Osteopathy originated in the USA over 120 years ago. It was Dr. Andrew Taylor Still who discovered the principles of osteopathy. It has developed rapidly since, with a high growth rate of osteopaths and of patients seeking treatment according to osteopathic criteria.
Osteopathy is fluent with the movement in the human body, with the interaction of individual body parts. Be it bones, muscles or the digestive organs, each part is constantly in motion and can only function properly that way. The goal of osteopathy is to get the individual body parts back in to harmonious interaction so that the body's own self-regulating forces can resume their work and the healing process may begin.
In the meantime, osteopathy has established itself as an integral part of the medical world in the USA. About 40,000 osteopaths are working as doctors in osteopathy. In America, osteopathy has evolved from its traditional form, which focused primarily on the locomotor system.

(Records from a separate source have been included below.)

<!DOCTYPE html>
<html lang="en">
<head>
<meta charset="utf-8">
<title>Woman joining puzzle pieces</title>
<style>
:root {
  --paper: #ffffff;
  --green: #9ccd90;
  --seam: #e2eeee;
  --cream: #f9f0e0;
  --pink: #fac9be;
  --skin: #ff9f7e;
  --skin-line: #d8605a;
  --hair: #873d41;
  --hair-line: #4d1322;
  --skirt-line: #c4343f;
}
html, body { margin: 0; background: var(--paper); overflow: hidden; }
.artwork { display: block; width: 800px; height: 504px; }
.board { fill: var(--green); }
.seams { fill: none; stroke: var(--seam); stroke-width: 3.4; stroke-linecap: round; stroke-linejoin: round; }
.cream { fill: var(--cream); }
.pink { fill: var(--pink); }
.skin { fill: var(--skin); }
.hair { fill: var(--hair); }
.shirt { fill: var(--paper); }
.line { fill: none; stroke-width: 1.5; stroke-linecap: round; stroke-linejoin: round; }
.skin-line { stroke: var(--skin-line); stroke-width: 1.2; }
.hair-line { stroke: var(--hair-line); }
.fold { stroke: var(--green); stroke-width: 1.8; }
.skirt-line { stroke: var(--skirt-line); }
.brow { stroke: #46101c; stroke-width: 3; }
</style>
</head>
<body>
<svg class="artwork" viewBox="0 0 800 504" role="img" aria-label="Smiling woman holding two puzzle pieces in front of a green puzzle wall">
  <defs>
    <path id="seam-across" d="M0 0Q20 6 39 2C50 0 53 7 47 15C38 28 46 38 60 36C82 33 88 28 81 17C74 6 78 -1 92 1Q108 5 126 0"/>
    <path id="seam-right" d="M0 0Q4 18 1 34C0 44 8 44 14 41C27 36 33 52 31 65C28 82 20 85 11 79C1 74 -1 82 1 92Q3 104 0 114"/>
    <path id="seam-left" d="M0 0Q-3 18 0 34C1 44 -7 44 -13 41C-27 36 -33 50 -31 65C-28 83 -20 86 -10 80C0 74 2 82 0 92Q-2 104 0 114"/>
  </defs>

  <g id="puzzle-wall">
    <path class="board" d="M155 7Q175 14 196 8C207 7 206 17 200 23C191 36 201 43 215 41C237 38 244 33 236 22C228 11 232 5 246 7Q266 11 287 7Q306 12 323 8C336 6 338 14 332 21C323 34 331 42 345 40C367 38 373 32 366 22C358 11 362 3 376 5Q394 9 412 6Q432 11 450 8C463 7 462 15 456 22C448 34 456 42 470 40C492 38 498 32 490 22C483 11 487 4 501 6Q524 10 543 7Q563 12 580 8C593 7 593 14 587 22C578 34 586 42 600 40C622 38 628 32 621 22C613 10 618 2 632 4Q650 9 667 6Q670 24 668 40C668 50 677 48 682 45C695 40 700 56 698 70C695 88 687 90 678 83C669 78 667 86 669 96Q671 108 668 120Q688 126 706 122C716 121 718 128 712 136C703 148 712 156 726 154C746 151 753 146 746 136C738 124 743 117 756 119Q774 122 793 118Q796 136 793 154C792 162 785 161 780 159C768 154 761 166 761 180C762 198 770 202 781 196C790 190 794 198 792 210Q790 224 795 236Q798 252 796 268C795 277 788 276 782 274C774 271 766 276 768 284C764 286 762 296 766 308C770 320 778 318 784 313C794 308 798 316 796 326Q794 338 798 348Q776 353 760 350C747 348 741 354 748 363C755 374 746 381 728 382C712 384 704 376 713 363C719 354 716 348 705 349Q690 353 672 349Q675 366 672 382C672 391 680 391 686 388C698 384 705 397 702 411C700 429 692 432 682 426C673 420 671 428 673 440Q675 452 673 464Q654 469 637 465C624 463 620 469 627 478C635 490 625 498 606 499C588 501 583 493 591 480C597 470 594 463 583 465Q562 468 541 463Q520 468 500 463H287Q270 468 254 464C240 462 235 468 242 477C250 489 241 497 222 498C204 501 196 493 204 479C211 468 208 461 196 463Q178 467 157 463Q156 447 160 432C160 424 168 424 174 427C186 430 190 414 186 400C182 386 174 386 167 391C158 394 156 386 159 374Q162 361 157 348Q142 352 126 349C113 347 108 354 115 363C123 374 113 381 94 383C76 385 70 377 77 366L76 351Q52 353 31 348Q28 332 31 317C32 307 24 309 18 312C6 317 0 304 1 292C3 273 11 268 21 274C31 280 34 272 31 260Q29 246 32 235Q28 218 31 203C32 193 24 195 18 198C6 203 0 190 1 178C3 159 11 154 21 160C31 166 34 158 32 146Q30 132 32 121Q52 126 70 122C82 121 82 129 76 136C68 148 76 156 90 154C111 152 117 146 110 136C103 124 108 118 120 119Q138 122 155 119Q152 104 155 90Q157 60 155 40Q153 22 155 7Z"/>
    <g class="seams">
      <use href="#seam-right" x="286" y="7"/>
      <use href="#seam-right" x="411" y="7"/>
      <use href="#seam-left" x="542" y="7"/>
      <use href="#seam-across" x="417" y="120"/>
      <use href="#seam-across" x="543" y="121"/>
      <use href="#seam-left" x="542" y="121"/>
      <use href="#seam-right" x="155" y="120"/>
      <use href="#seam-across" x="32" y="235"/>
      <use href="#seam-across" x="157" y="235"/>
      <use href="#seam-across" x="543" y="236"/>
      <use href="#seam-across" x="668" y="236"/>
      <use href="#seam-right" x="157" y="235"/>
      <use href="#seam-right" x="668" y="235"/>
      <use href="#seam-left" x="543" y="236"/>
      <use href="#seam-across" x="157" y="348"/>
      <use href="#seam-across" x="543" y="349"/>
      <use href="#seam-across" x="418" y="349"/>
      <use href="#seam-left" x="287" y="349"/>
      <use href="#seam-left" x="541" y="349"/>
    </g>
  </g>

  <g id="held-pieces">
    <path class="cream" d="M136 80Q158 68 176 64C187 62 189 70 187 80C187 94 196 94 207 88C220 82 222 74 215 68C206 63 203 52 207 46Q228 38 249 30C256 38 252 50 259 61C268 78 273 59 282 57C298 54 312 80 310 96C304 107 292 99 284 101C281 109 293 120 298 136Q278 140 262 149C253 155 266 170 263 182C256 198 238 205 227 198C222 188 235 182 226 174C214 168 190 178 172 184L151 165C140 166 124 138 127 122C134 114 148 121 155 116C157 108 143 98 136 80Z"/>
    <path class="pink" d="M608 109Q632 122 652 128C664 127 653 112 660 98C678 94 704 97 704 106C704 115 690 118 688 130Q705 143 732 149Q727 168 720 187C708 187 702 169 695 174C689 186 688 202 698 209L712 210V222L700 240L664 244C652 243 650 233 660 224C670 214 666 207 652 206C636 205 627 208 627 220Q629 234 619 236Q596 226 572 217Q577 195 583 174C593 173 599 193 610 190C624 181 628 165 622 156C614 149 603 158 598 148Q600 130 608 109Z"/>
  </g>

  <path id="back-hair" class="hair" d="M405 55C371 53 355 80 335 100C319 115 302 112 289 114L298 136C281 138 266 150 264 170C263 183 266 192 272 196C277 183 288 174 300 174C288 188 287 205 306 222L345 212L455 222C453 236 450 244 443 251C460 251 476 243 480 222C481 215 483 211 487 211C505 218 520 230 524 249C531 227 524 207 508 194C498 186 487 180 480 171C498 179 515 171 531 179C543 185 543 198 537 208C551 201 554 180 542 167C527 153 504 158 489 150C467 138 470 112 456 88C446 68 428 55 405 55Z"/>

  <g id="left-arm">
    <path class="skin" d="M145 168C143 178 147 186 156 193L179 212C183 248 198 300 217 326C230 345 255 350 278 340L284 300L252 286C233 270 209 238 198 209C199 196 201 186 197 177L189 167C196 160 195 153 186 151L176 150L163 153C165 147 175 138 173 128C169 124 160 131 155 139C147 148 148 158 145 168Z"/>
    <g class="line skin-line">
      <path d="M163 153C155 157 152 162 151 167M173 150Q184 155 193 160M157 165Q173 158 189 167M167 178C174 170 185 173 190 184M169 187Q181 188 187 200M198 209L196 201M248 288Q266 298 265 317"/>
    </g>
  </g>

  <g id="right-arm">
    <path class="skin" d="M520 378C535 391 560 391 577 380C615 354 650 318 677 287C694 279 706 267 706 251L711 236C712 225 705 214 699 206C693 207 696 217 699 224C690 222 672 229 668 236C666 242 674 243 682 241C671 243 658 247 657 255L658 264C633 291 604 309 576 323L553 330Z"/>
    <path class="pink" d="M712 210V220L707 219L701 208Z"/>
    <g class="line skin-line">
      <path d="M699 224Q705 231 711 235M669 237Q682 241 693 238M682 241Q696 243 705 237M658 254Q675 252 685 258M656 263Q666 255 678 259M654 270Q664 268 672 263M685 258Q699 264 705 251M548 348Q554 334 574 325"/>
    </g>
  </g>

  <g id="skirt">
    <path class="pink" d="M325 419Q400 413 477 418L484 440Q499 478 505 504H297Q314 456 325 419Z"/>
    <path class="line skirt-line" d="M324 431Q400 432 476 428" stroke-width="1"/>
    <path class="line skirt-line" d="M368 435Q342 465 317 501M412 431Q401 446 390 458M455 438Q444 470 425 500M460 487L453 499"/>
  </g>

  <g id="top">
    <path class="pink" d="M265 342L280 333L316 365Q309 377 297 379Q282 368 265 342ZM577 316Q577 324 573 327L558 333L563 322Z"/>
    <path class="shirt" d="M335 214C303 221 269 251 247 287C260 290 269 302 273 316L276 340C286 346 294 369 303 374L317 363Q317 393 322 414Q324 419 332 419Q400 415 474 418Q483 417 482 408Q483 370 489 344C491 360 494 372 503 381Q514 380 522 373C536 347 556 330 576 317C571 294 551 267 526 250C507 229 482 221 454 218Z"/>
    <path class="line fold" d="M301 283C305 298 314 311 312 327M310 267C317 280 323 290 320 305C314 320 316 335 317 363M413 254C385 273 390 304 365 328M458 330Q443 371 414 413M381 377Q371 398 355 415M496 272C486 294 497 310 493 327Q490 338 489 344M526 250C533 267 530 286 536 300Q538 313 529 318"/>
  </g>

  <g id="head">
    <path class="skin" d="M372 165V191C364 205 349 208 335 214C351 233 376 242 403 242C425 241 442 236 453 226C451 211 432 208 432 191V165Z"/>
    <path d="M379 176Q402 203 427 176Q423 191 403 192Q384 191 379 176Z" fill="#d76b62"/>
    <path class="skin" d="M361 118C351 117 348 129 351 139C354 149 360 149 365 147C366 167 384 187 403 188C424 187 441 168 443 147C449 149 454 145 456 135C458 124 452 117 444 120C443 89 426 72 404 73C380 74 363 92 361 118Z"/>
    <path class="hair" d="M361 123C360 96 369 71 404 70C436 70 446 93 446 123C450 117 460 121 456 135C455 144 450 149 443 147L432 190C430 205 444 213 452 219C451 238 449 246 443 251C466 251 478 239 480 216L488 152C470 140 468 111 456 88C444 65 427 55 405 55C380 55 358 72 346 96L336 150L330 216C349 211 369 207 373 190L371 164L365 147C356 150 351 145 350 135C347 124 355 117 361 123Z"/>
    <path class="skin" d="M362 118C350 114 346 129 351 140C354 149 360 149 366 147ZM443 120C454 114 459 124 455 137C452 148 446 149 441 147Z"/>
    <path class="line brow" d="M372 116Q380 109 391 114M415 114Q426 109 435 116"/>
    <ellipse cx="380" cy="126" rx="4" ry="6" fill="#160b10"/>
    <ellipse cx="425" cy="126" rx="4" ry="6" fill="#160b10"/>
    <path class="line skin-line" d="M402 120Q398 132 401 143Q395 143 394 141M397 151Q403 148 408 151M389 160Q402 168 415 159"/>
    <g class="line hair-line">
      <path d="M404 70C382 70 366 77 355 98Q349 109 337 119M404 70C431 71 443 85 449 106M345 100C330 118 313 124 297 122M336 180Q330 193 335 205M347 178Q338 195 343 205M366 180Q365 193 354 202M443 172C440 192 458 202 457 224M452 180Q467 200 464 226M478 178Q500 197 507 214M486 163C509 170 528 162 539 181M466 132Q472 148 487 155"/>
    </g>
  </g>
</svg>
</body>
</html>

The form of osteopathy practiced in Europe, known as modern osteopathy, was expanded to cover treatment of organs and of the cranio-sacral system. After reaching England, in the 1950s osteopathy crossed the Channel to France. Meanwhile it has become an acknowledged form of therapy in Belgium. Since the end of the 1980s, Germany has had 5-year courses for professionals seeking further training.